- [How to complete this task]
Lines with "strip" in the records below: say how many there are, and add nothing.

══════════════════════════════

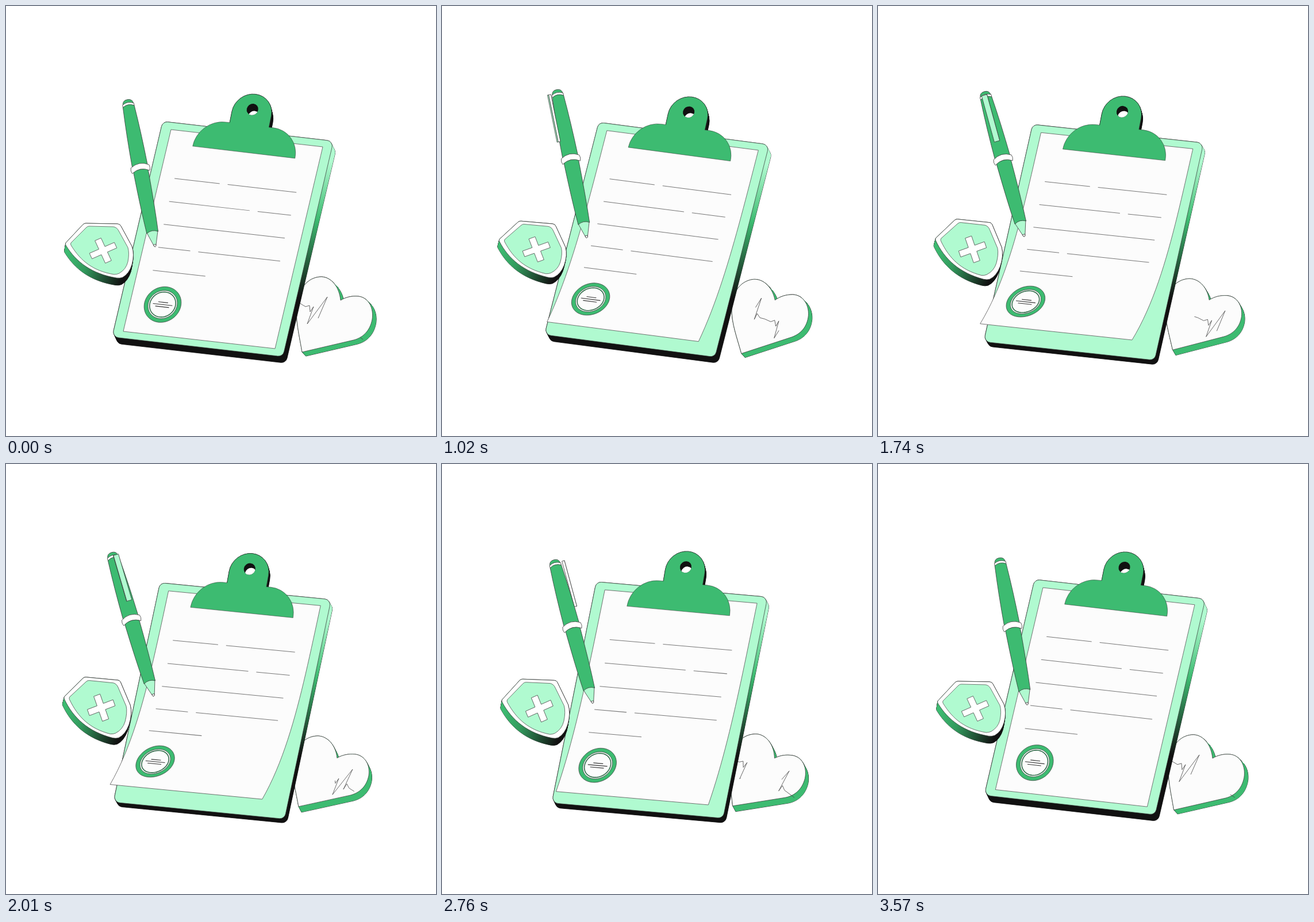
Recreate the animation shown at these times as an HTML page with a canvas. Size 748x748 px, loop 3.6 s.

```html
<!DOCTYPE html>
<html lang="en">
<head>
<meta charset="utf-8">
<title>Clipboard</title>
<style>
html, body { margin: 0; height: 100%; overflow: hidden; background: #fff; }
canvas { display: block; }
</style>
</head>
<body>
<canvas id="stage" width="748" height="748"></canvas>
<script>
const ctx = document.getElementById('stage').getContext('2d');
const LOOP = 3600;
const MINT = '#b0fad0', GREEN = '#3dbb71', PAPER = '#fcfcfc', BLACK = '#111', INK = '#333';

// Time within the loop, its angle, and the sine and cosine that drive every part
let t, angle, sin, cos;
const wave = (c, s) => c * (cos - 1) + s * sin;

// Runs a drawing inside a gentle drift, turn and vertical stretch around a pivot
function sway({ pivot: [x, y], dx, dy, turn, stretch }, drawing) {
  const r = wave(...turn);
  ctx.save();
  ctx.translate(x + wave(...dx), y + wave(...dy));
  ctx.transform(1, r, -r, 1 + wave(...stretch), 0, 0);
  ctx.translate(-x, -y);
  drawing();
  ctx.restore();
}

function draw(path, fill, stroke = INK, width = .7) {
  if (fill) { ctx.fillStyle = fill; ctx.fill(path); }
  if (stroke) { ctx.strokeStyle = stroke; ctx.lineWidth = width; ctx.stroke(path); }
}

function extrude(path, dx, dy, fill) {
  for (const outline of [true, false]) {
    for (let k = 0; k <= 12; k++) {
      ctx.save();
      ctx.translate(dx * k / 12, dy * k / 12);
      outline ? draw(path, null, BLACK, .8) : draw(path, fill, null);
      ctx.restore();
    }
  }
}

function polyline(points, closed = false) {
  const path = new Path2D();
  points.forEach(p => path.lineTo(...p));
  if (closed) path.closePath();
  return path;
}

const sample = (n, point) => Array.from({ length: n + 1 }, (_, i) => point(i / n));

function gradient(x0, y0, x1, y1, ...stops) {
  const g = ctx.createLinearGradient(x0, y0, x1, y1);
  stops.forEach(([k, color]) => g.addColorStop(k, color));
  return g;
}

// Heart with a pulse that runs along it
const heartSway = { pivot: [582, 512], dx: [3, .9], dy: [.3, 0], turn: [.015, -.079], stretch: [.032, 0] };
const heart = new Path2D('M515 602C510 572 503 545 506 520C510 485 530 471 549 471C567 472 580 490 582 512C592 506 602 504 613 505C631 507 640 526 637 545C633 566 620 577 605 581Z');
const beat = 'l10 6l7 -2l1 11l6 -9l-11 30l35 -47l-16 37l6 -10l4 8';
const pulse = `M511 517${beat}l8 3${beat}l18 12`;
const pulseLength = (pulse.match(/l\S+ -?\d+/g)).reduce((sum, step) =>
  sum + Math.hypot(...step.slice(1).split(' ')), 0);
const pulsePath = new Path2D(pulse);

function drawHeart() {
  extrude(heart, 5.8 + .8 * cos, 8.7 - 1.6 * cos - 1.2 * sin, GREEN);
  draw(heart, PAPER);
  ctx.setLineDash([178, pulseLength - 178]);
  ctx.lineDashOffset = 6 - pulseLength * t;
  draw(pulsePath, null, '#444', .8);
}

// Clipboard: board, curling sheet and clip share one sway
const boardSway = { pivot: [377, 405], dx: [.9, -2.35], dy: [-3, -2.5], turn: [.005, .0235], stretch: [-.004, -.016] };

function roundedBoard(radius) {
  const corner = (u, v) => [272.6 + 297 * u - 88 * v, 200.7 + 34.3 * u + 375 * v];
  const path = new Path2D();
  path.moveTo(...corner(.5, 0));
  path.arcTo(...corner(1, 0), ...corner(1, 1), radius);
  path.arcTo(...corner(1, 1), ...corner(0, 1), radius);
  path.arcTo(...corner(0, 1), ...corner(0, 0), radius);
  path.arcTo(...corner(0, 0), ...corner(1, 0), radius);
  path.closePath();
  return path;
}
const board = roundedBoard(10);

function drawSheet() {
  const place = (u, v) => {
    const curl = (1 - cos) * v ** 3.5;
    return [287 + 264 * u - 83 * v - 12.7 * curl, 215 + 30 * u + 351 * v - 10.7 * curl];
  };
  draw(polyline([...sample(24, v => place(1, v)), ...sample(24, v => place(0, 1 - v))], true), PAPER, '#555', .8);

  // Ruled rows, each broken once where its first piece ends
  [79, 141, 212, 56, 92].forEach((cut, row) => {
    const v = .234 + .1137 * row, end = row < 4 ? 212 : cut;
    ctx.setLineDash([cut, 14, 300]);
    draw(polyline([place(.097, v), place(.097 + end / 264, v)]), null, '#777', 1);
  });
  ctx.setLineDash([]);

  const seal = (x, y) => place(.212 + x / 266, .849 + y / 361);
  const ring = (r, fill, stroke, width) => draw(polyline(sample(48, k =>
    seal(r * Math.cos(k * 2 * Math.PI), r * Math.sin(k * 2 * Math.PI))), true), fill, stroke, width);
  ring(31.7, GREEN);
  ring(25, PAPER);
  ring(22.3, PAPER, '#356b4c', 1.6);
  [-8.5, -17, -12].forEach((x, i) =>
    draw(polyline([seal(x, 4 * i - 4), seal(-x, 4 * i - 4)]), null, INK, 1.1));
}

const knob = new Path2D('M-34.5 38V7.5A34.5 34.5 0 0 1 34.5 7.5V38Z');
const clip = new Path2D('M-90 76A48 48.5 0 0 1 -42 27.5H-34.5V7.5A34.5 34.5 0 0 1 34.5 7.5V27.5H42A48 48.5 0 0 1 90 76Z');
const hole = new Path2D('M10 0A10 10 0 1 1 -10 0A10 10 0 1 1 10 0Z');

function drawClip(dx, dy) {
  ctx.transform(.989, .117, -.197, .98, 428.7, 179.9);
  const shift = dx * .5 + dy * .2;
  extrude(knob, shift, dy, BLACK);
  draw(clip, GREEN, INK, .5);
  draw(hole, BLACK, null);
  ctx.clip(hole);
  ctx.translate(shift, dy * 1.08);
  draw(hole, '#fff', null);
}

function drawClipboard() {
  const dx = 4.8 + .5 * cos + sin, dy = 9.5 + 1.8 * cos + 1.5 * sin;
  extrude(board, dx, dy, gradient(0, 238, 0, 510, [0, MINT], [.08, MINT], [.45, GREEN], [.95, BLACK]));
  draw(board, MINT);
  drawSheet();
  drawClip(dx, dy);
}

// Shield with a cross
const shieldSway = { pivot: [165, 422], dx: [2, -2.2], dy: [1.3, -.9], turn: [-.042, .018], stretch: [-.028, -.044] };
const shieldOuter = new Path2D('M104 412L134 380Q136 378 139 378L194 379Q198 379 200 383L219 418Q224 432 219 450Q214 466 203 472Q198 474 192 473C150 466 122 446 104 416Q103 414 104 412Z');
const shieldInner = new Path2D('M113 412L140 385Q142 383 145 383L187 384Q193 385 196 391L212 420Q215 430 212 445Q209 458 197 465Q193 467 188 467C152 461 130 444 113 416Q112 414 113 412Z');
const cross = new Path2D('M-5.5 -5.5v-17h11v17h17v11h-17v17h-11v-17h-17v-11z');

function drawShield() {
  extrude(shieldOuter, -2, 11.5 + cos, gradient(108, 420, 208, 455, [0, GREEN], [.35, '#329a5d'], [1, BLACK]));
  draw(shieldOuter, '#fff');
  draw(shieldInner, MINT, '#444');
  ctx.transform(.96, -.42, .4, .87, 169, 425.5);
  draw(cross, '#fff', '#444');
}

// Pen, spinning once per loop around its own axis
const penSway = { pivot: [211, 162.8], dx: [13.3, 4.5], dy: [6.5, -9.7], turn: [.0434, .037], stretch: [0, .011] };
const penParts = [
  ['M-10 231Q0 225 10 231L1.5 257Q0 259 -1.5 257Z', MINT],
  ['M-2.2 254H2.2L1.5 257Q0 259 -1.5 257Z', '#fff'],
  ['M-13 122H13Q12.5 190 10 233Q0 227 -10 233Q-12.5 190 -13 122Z', GREEN],
  ['M-9.5 9Q-9 0 0 0Q9 0 9.5 9Z', GREEN],
  ['M-10 12V8Q0 2 10 8V12Z', '#fff'],
  ['M-10 12Q0 6 10 12Q13 60 13.5 117H-13.5Q-13 60 -10 12Z', GREEN],
  ['M-16 117Q0 107 16 117Q18 122 15.5 127Q0 117 -15.5 127Q-18 122 -16 117Z', '#fff']
].map(([d, fill]) => [new Path2D(d), fill]);

function drawPen() {
  ctx.translate(211, 162.8);
  ctx.rotate(-.187);
  ctx.scale(1, 1.01);
  const strip = (r0, a0, r1, a1) => {
    const x0 = -r0 * Math.sin(a0), x1 = -r1 * Math.sin(a1);
    return polyline([[x0, 6], [x1, 6], [x1, 88], [x0, 88]], true);
  };
  const near = angle + (sin > 0 ? .28 : -.28);
  const face = () => draw(strip(17.5, angle - .28, 17.5, angle + .28), MINT);
  const edge = () => draw(strip(13, near, 17.5, near), '#fff');
  const body = () => penParts.forEach(([path, fill]) => draw(path, fill));
  (cos > 0 ? [face, edge, body] : [body, edge, face]).forEach(step => step());
}

function frame() {
  t = performance.now() % LOOP / LOOP;
  angle = t * 2 * Math.PI;
  sin = Math.sin(angle);
  cos = Math.cos(angle);
  ctx.clearRect(0, 0, 748, 748);
  ctx.lineJoin = 'round';
  sway(heartSway, drawHeart);
  sway(boardSway, drawClipboard);
  sway(shieldSway, drawShield);
  sway(penSway, drawPen);
  requestAnimationFrame(frame);
}
frame();
</script>
</body>
</html>
```
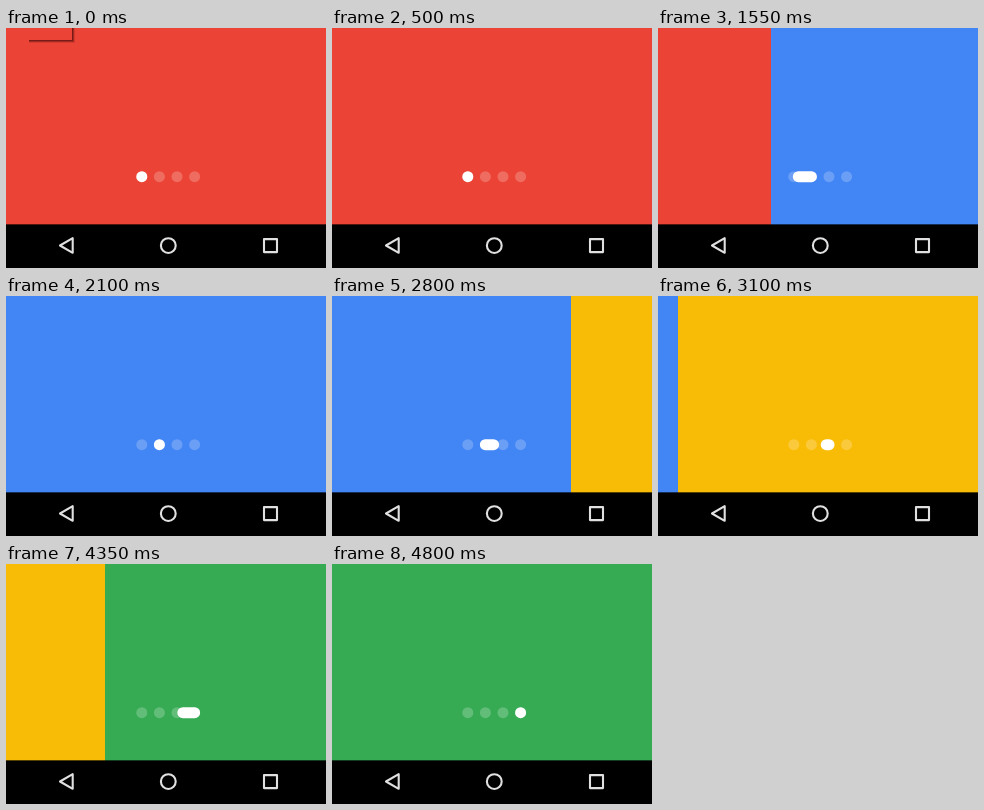
Animation, 320 px wide and 240 px high, one loop 5550 ms. Source, as an HTML page with a canvas:

```html
<!DOCTYPE html>
<html lang="en">
<head>
<meta charset="utf-8">
<title>Page indicator</title>
<style>
html, body { margin: 0; width: 100%; height: 100%; overflow: hidden; background: #000; }
canvas { display: block; }
</style>
</head>
<body>
<canvas id="stage" width="320" height="240"></canvas>
<script>
const ctx = document.getElementById('stage').getContext('2d');
const LOOP = 5550, STEP = 50, WIDTH = 320, BAR_TOP = 197;
const LAG = 10; // the indicator trails the page slightly
const DOT = { x: 135.8, y: 148.7, gap: 17.6, r: 5.5 };
const colors = ['#eb4335', '#4285f4', '#f9bc06', '#36ab54'];
const swipes = [
  { start: 950, duration: 920 },
  { start: 2550, duration: 632 },
  { start: 3910, duration: 647 }
];

const clamp = v => Math.max(0, Math.min(1, v));

// Smoothstep with a slightly slower start
function ease(u) {
  const v = clamp(u) ** 1.2;
  return v * v * (3 - 2 * v);
}

// Scroll position counted in pages, 0 to 3
const scrollAt = t => swipes.reduce((sum, s) => sum + ease((t - s.start) / s.duration), 0);

function rect(color, x, y, w, h) {
  ctx.fillStyle = color;
  ctx.fillRect(x, y, w, h);
}

function pill(left, right, color) {
  ctx.fillStyle = color;
  ctx.beginPath();
  ctx.roundRect(left - DOT.r, DOT.y - DOT.r, right - left + 2 * DOT.r, 2 * DOT.r, DOT.r);
  ctx.fill();
}

function drawPages(scroll) {
  const page = Math.floor(scroll);
  rect(colors[page], 0, 0, WIDTH, BAR_TOP);
  const edge = Math.round((1 - scroll + page) * WIDTH);
  if (edge < WIDTH) rect(colors[page + 1], edge, 0, WIDTH - edge, BAR_TOP);
}

function drawIndicator(scroll) {
  const place = i => DOT.x + i * DOT.gap;
  for (let i = 0; i < 4; i++) pill(place(i), place(i), 'rgba(255,255,255,.22)');
  const page = Math.floor(scroll), part = scroll - page;
  // The leading end moves in the first half, the trailing end in the second
  pill(place(page + clamp(part * 2 - 1)), place(page + clamp(part * 2)), '#fff');
}

function drawTooltip(t) {
  const fade = 1 - clamp((t - 300) / 200);
  if (!fade) return;
  ctx.globalAlpha = fade;
  for (let i = 0; i < 3; i++) {
    const shade = `rgba(40,0,0,${.6 - i * .24})`;
    rect(shade, 66 + i, 0, 1, 12 + i);
    rect(shade, 23, 12 + i, 44 + i, 1);
  }
  ctx.globalAlpha = fade * clamp((t - 50) / 150);
  rect('#767676', 17, 0, 49, 12);
  rect('#fff', 18, 0, 47, 11);
  ctx.globalAlpha = 1;
}

function drawBar() {
  rect('#000', 0, BAR_TOP, WIDTH, 240 - BAR_TOP);
  rect('rgba(0,0,0,.65)', 0, BAR_TOP - 1, WIDTH, 1);
  ctx.strokeStyle = '#e0e0e0';
  ctx.lineWidth = 2.1;
  ctx.lineJoin = 'round';
  ctx.stroke(new Path2D('M54 217.5L66.7 210.2V224.8ZM258 211.1h13v13h-13Z'));
  ctx.beginPath();
  ctx.arc(162.3, 217.6, 7.4, 0, 2 * Math.PI);
  ctx.stroke();
}

function draw() {
  const t = Math.floor(performance.now() % LOOP / STEP) * STEP;
  drawPages(scrollAt(t));
  drawTooltip(t);
  drawIndicator(scrollAt(t - LAG));
  drawBar();
  requestAnimationFrame(draw);
}
draw();
</script>
</body>
</html>
```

══════════════════════════════

- [Response for this exercise]
3